Parallels upgrades come pretty much every year, and each time there’s the promise of improved performance and a few enhancements in OS integration. Since Apple lets you run OS X in a virtual machine nowadays, Parallels Desktop is a way for you to experience a development version and not abandon the release version for regular work. A developer can jump back and forth to see the impact of the new OS to their software.
That takes us to Cortana.
This week, Parallels Desktop 11 arrived, with full support for Windows 10. That includes making Cortana available on a Mac under Coherence mode. So you can use Cortana to run Mac apps, according to Parallels, or answer questions including those related to your location, taking advantage of OS X’s Location Services.
In addition to the standard desktop version, there’s also a Pro edition of Parallels that lets you run virtual machines using up to 16 CPUs and 64GB of RAM, clearly earmarked towards the Mac Pro. Except that the Mac Pro’s most powerful processor has 12-cores, or maybe Parallels is looking towards the future.

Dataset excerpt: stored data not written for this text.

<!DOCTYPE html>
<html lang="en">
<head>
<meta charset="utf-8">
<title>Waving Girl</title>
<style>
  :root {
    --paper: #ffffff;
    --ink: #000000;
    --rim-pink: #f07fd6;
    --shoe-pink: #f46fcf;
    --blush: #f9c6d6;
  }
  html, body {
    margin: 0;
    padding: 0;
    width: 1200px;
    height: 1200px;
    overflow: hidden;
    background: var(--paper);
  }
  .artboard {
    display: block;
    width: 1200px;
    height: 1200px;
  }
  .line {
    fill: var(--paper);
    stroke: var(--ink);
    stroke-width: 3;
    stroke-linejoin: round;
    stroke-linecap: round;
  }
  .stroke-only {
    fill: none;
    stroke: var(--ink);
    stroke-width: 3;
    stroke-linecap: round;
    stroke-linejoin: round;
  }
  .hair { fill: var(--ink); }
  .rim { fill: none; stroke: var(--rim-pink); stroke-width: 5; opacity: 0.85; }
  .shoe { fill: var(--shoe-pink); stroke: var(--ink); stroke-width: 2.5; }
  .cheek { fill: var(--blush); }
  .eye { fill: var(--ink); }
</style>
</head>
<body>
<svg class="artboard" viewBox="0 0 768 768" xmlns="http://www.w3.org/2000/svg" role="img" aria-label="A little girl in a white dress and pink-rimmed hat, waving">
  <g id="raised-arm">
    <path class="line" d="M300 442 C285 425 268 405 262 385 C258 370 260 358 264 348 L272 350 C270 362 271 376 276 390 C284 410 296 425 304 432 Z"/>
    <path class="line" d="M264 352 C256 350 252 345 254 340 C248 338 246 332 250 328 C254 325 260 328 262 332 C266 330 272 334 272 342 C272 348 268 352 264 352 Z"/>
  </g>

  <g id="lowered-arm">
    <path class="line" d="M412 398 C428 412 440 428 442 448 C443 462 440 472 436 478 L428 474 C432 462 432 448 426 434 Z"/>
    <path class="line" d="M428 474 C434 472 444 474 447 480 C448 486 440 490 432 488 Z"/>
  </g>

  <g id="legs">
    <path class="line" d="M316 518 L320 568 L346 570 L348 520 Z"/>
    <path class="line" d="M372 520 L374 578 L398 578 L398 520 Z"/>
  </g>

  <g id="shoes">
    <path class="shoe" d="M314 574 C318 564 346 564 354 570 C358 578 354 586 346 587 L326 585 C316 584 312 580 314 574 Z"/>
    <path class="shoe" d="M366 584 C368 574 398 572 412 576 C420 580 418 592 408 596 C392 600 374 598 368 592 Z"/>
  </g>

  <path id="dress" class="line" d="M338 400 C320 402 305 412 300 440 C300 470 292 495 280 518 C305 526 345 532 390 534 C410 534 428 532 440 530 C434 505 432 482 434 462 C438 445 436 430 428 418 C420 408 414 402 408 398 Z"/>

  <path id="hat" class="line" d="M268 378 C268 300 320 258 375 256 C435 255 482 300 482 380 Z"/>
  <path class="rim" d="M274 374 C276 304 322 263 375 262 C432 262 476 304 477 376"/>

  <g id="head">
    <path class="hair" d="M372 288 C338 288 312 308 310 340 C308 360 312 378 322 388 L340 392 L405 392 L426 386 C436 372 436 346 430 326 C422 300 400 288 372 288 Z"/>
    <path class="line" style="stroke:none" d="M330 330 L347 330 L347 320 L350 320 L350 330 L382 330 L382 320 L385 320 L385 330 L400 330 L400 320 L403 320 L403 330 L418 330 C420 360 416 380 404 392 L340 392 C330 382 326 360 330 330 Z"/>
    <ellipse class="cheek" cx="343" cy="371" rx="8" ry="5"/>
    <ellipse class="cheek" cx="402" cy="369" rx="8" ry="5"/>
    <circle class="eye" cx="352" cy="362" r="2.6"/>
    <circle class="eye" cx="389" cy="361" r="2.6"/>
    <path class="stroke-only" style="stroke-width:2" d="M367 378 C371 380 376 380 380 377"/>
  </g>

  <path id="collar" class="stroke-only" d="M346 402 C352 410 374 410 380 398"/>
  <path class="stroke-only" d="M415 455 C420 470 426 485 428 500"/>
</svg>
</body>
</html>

Regardless, Parallels sent me a link to the Pro edition with a two-year license (it’s sold on an annual basis), so I was able to test it full tilt on an iMac with 32GB of RAM.
Long and short of it is that Windows 10 did appear to start and resume faster than with Parallels 10, though I didn’t take the time to run official benchmarks. Either way, it’s fast enough. The new Microsoft Edge browser was acceptably quick, and Word 2013 launched within a few seconds, but not as quickly as Word 2016 for the Mac.
I haven’t spent a lot of time with invoking “Hey Cortana,” but it did sort of work. I configured my Mac’s internal microphone, rather than my studio mic since it’s not always on. You have to engage the voice activation feature and a few other settings before it runs, which probably gives businesses an excuse to keep it disabled.
So the setup is not near as automatic as Siri, but both failed when I inquired, “Where are the Rockoids?” That’s the name of the sci-fi novels I wrote with my son, and since the files for that book are plentiful on my Mac, and I use a “rockoids.com” email address on the Mac and the iPhone, I give both Cortana and Siri a zero.
Honestly, I find Cortana more or less a wasted effort. To ensure precision, I’d rather just type my commands in the search window to avoid mistakes and having to repeat myself. Still, it’s a flashy feature that Parallels clearly believes will help sell upgrades to the new version. Regardless, it’s a credible refresh to what, for many Mac users, is an essential app.